The expected output is exactly the lines below, starting at the line with "--field-line: #7f9db9;" and ending at the line with "9px; top: 13px;", both included; no other line belongs in it.

-- EXTRACTED RECORDS follows --

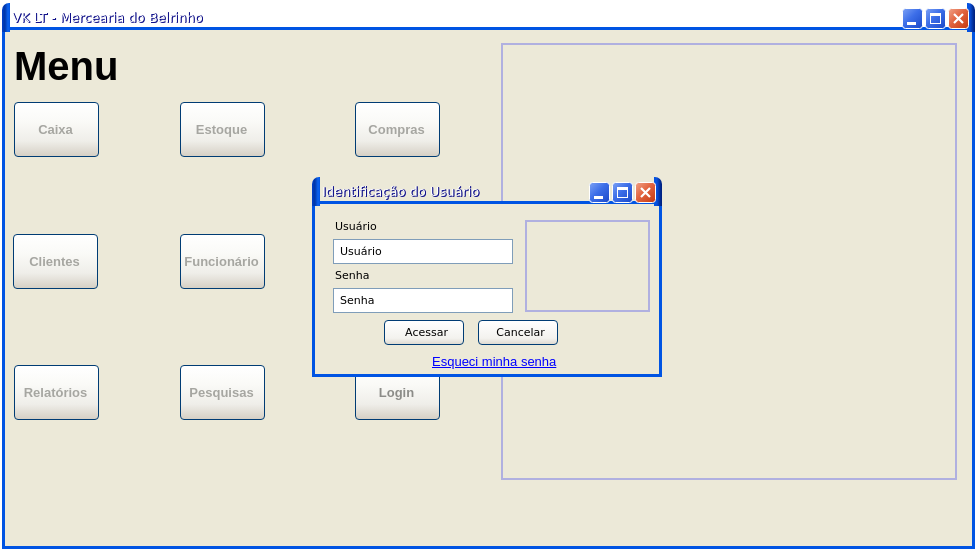
<!DOCTYPE html>
<html lang="pt-BR">
<head>
<meta charset="utf-8">
<title>VK LT - Mercearia do Belrinho</title>
<style>
:root {
  --frame: #0054e3;
  --frame-dark: #0036a8;
  --surface: #ece9d8;
  --panel-line: #b0b0e0;
  --button-line: #003c74;
  --field-line: #7f9db9;
  --muted: #a6a6a1;
  --link: #0000ff;
  --ui: "DejaVu Sans", sans-serif;
  --sans: "Liberation Sans", sans-serif;
}
* { box-sizing: border-box; margin: 0; }
body { position: relative; width: 977px; height: 552px; overflow: hidden; background: #fff; font-family: var(--ui); }

/* Windows */
.window { position: absolute; }
.main-window { left: 2px; top: 3px; width: 973px; height: 546px; }
.login-window { left: 312px; top: 177px; width: 350px; height: 200px; }
.title-bar { position: absolute; z-index: 1; inset: 0 0 auto; height: 29px; padding: 5px 6px 0 10px; display: flex; justify-content: space-between; }
.title-bar::before, .title-bar::after { content: ""; position: absolute; top: 0; width: 8px; height: 29px; z-index: -1; }
.title-bar::before { left: 0; border-radius: 7px 0 0 0; background: linear-gradient(90deg, #0040c8, var(--frame-dark) 35%, #0a62f0 75%, var(--frame)); }
.title-bar::after { right: 0; border-radius: 0 7px 0 0; background: linear-gradient(90deg, var(--frame), #0a50dc 35%, #002a92 80%, #001f7c); }
.title { font-size: 13px; font-weight: 400; line-height: 20px; color: #fff; white-space: nowrap; text-shadow: 1px 1px #0f1089, 1px 0 #0f1089; }
.login-window .title { line-height: 19px; }
.window-controls { display: flex; gap: 2px; }
.window-controls svg { display: block; width: 21px; height: 21px; }
.window-body { position: absolute; inset: 24px 0 0; border: 3px solid var(--frame); background: var(--surface); }

/* Main menu */
.menu-heading { position: absolute; left: 9px; top: 13px; font: 700 40px/46px var(--sans); color: #000; }
.menu { position: absolute; left: 9px; top: 72px; display: grid; grid-template-columns: 166px 175px 85px; grid-template-rows: 132px 131px 55px; }
.button { border: 1px solid var(--button-line); border-radius: 4px; background: linear-gradient(#fff, #fafaf7 35%, #efeee9 72%, #d6d0c5); text-decoration: none; display: flex; align-items: center; justify-content: center; }
.menu .button { width: 85px; height: 55px; padding-right: 2px; font: 700 13px/15px var(--sans); color: var(--muted); }
.menu .nudged { margin-left: -1px; }
.menu .active { color: #8c8c88; }
.panel { position: absolute; border: 2px solid var(--panel-line); }
.main-panel { left: 496px; top: 13px; width: 456px; height: 437px; }

/* Login */
.login-form { position: absolute; left: 18px; top: 16px; width: 180px; font-size: 11px; line-height: 14px; color: #000; }
.label { height: 19px; padding-left: 2px; }
.field { height: 25px; margin-bottom: 5px; padding: 5px 6px; border: 1px solid var(--field-line); background: #fff; }
.login-panel { left: 210px; top: 16px; width: 125px; height: 92px; }
.actions { position: absolute; left: 69px; top: 116px; display: flex; gap: 14px; }
.actions .button { width: 80px; height: 25px; padding-left: 5px; font-size: 11px; color: #000; background: linear-gradient(#fff, #f3f2ee 75%, #dfdbd2); }
.forgot { position: absolute; left: 117px; top: 150px; font: 13px/15px var(--sans); color: var(--link); white-space: nowrap; }
</style>
</head>
<body>

<svg width="0" height="0" style="position:absolute" aria-hidden="true">
  <defs>
    <linearGradient id="blue-fill" x1="0" y1="0" x2="1" y2="1">
      <stop offset="0" stop-color="#7da2f5"/><stop offset=".45" stop-color="#3c6ee8"/><stop offset="1" stop-color="#1a48c8"/>
    </linearGradient>
    <linearGradient id="red-fill" x1="0" y1="0" x2="1" y2="1">
      <stop offset="0" stop-color="#f0a288"/><stop offset=".45" stop-color="#e26440"/><stop offset="1" stop-color="#c5380f"/>
    </linearGradient>
    <symbol id="minimize" viewBox="0 0 21 21">
      <rect x=".5" y=".5" width="20" height="20" rx="3" fill="url(#blue-fill)" stroke="#fff"/>
      <rect x="5" y="14" width="9" height="3" fill="#fff"/>
    </symbol>
    <symbol id="maximize" viewBox="0 0 21 21">
      <rect x=".5" y=".5" width="20" height="20" rx="3" fill="url(#blue-fill)" stroke="#fff"/>
      <rect x="5.5" y="5.5" width="10" height="10" fill="none" stroke="#fff"/>
      <rect x="5" y="5" width="11" height="3" fill="#fff"/>
    </symbol>
    <symbol id="close" viewBox="0 0 21 21">
      <rect x=".5" y=".5" width="20" height="20" rx="3" fill="url(#red-fill)" stroke="#fff"/>
      <path d="M6 6L15 15M15 6L6 15" stroke="#fff" stroke-width="2.2"/>
    </symbol>
  </defs>
</svg>

<main class="window main-window">
  <header class="title-bar">
    <h1 class="title">VK LT - Mercearia do Belrinho</h1>
    <div class="window-controls">
      <svg role="img" aria-label="Minimizar"><use href="#minimize"/></svg>
      <svg role="img" aria-label="Maximizar"><use href="#maximize"/></svg>
      <svg role="img" aria-label="Fechar"><use href="#close"/></svg>
    </div>
  </header>
  <div class="window-body">
    <h2 class="menu-heading">Menu</h2>
    <nav class="menu">
      <a class="button" href="#">Caixa</a>
      <a class="button" href="#">Estoque</a>
      <a class="button" href="#">Compras</a>
      <a class="button nudged" href="#" style="grid-column:1">Clientes</a>
      <a class="button" href="#">Funcionário</a>
      <a class="button" href="#" style="grid-area:3/1">Relatórios</a>
      <a class="button" href="#" style="grid-area:3/2">Pesquisas</a>
      <a class="button active" href="#" style="grid-area:3/3">Login</a>
    </nav>
    <div class="panel main-panel"></div>
  </div>
</main>

<section class="window login-window">
  <header class="title-bar">
    <h2 class="title">Identificação do Usuário</h2>
    <div class="window-controls">
      <svg role="img" aria-label="Minimizar"><use href="#minimize"/></svg>
      <svg role="img" aria-label="Maximizar"><use href="#maximize"/></svg>
      <svg role="img" aria-label="Fechar"><use href="#close"/></svg>
    </div>
  </header>
  <div class="window-body">
    <div class="login-form">
      <div class="label">Usuário</div>
      <div class="field">Usuário</div>
      <div class="label">Senha</div>
      <div class="field">Senha</div>
    </div>
    <div class="panel login-panel"></div>
    <div class="actions">
      <a class="button" href="#">Acessar</a>
      <a class="button" href="#">Cancelar</a>
    </div>
    <a class="forgot" href="#">Esqueci minha senha</a>
  </div>
</section>

</body>
</html>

-- EXTRACTED RECORDS concluded --

YOUR SOLUTION >>
  --field-line: #7f9db9;
  --muted: #a6a6a1;
  --link: #0000ff;
  --ui: "DejaVu Sans", sans-serif;
  --sans: "Liberation Sans", sans-serif;
}
* { box-sizing: border-box; margin: 0; }
body { position: relative; width: 977px; height: 552px; overflow: hidden; background: #fff; font-family: var(--ui); }

/* Windows */
.window { position: absolute; }
.main-window { left: 2px; top: 3px; width: 973px; height: 546px; }
.login-window { left: 312px; top: 177px; width: 350px; height: 200px; }
.title-bar { position: absolute; z-index: 1; inset: 0 0 auto; height: 29px; padding: 5px 6px 0 10px; display: flex; justify-content: space-between; }
.title-bar::before, .title-bar::after { content: ""; position: absolute; top: 0; width: 8px; height: 29px; z-index: -1; }
.title-bar::before { left: 0; border-radius: 7px 0 0 0; background: linear-gradient(90deg, #0040c8, var(--frame-dark) 35%, #0a62f0 75%, var(--frame)); }
.title-bar::after { right: 0; border-radius: 0 7px 0 0; background: linear-gradient(90deg, var(--frame), #0a50dc 35%, #002a92 80%, #001f7c); }
.title { font-size: 13px; font-weight: 400; line-height: 20px; color: #fff; white-space: nowrap; text-shadow: 1px 1px #0f1089, 1px 0 #0f1089; }
.login-window .title { line-height: 19px; }
.window-controls { display: flex; gap: 2px; }
.window-controls svg { display: block; width: 21px; height: 21px; }
.window-body { position: absolute; inset: 24px 0 0; border: 3px solid var(--frame); background: var(--surface); }

/* Main menu */
.menu-heading { position: absolute; left: 9px; top: 13px; font: 700 40px/46px var(--sans); color: #000; }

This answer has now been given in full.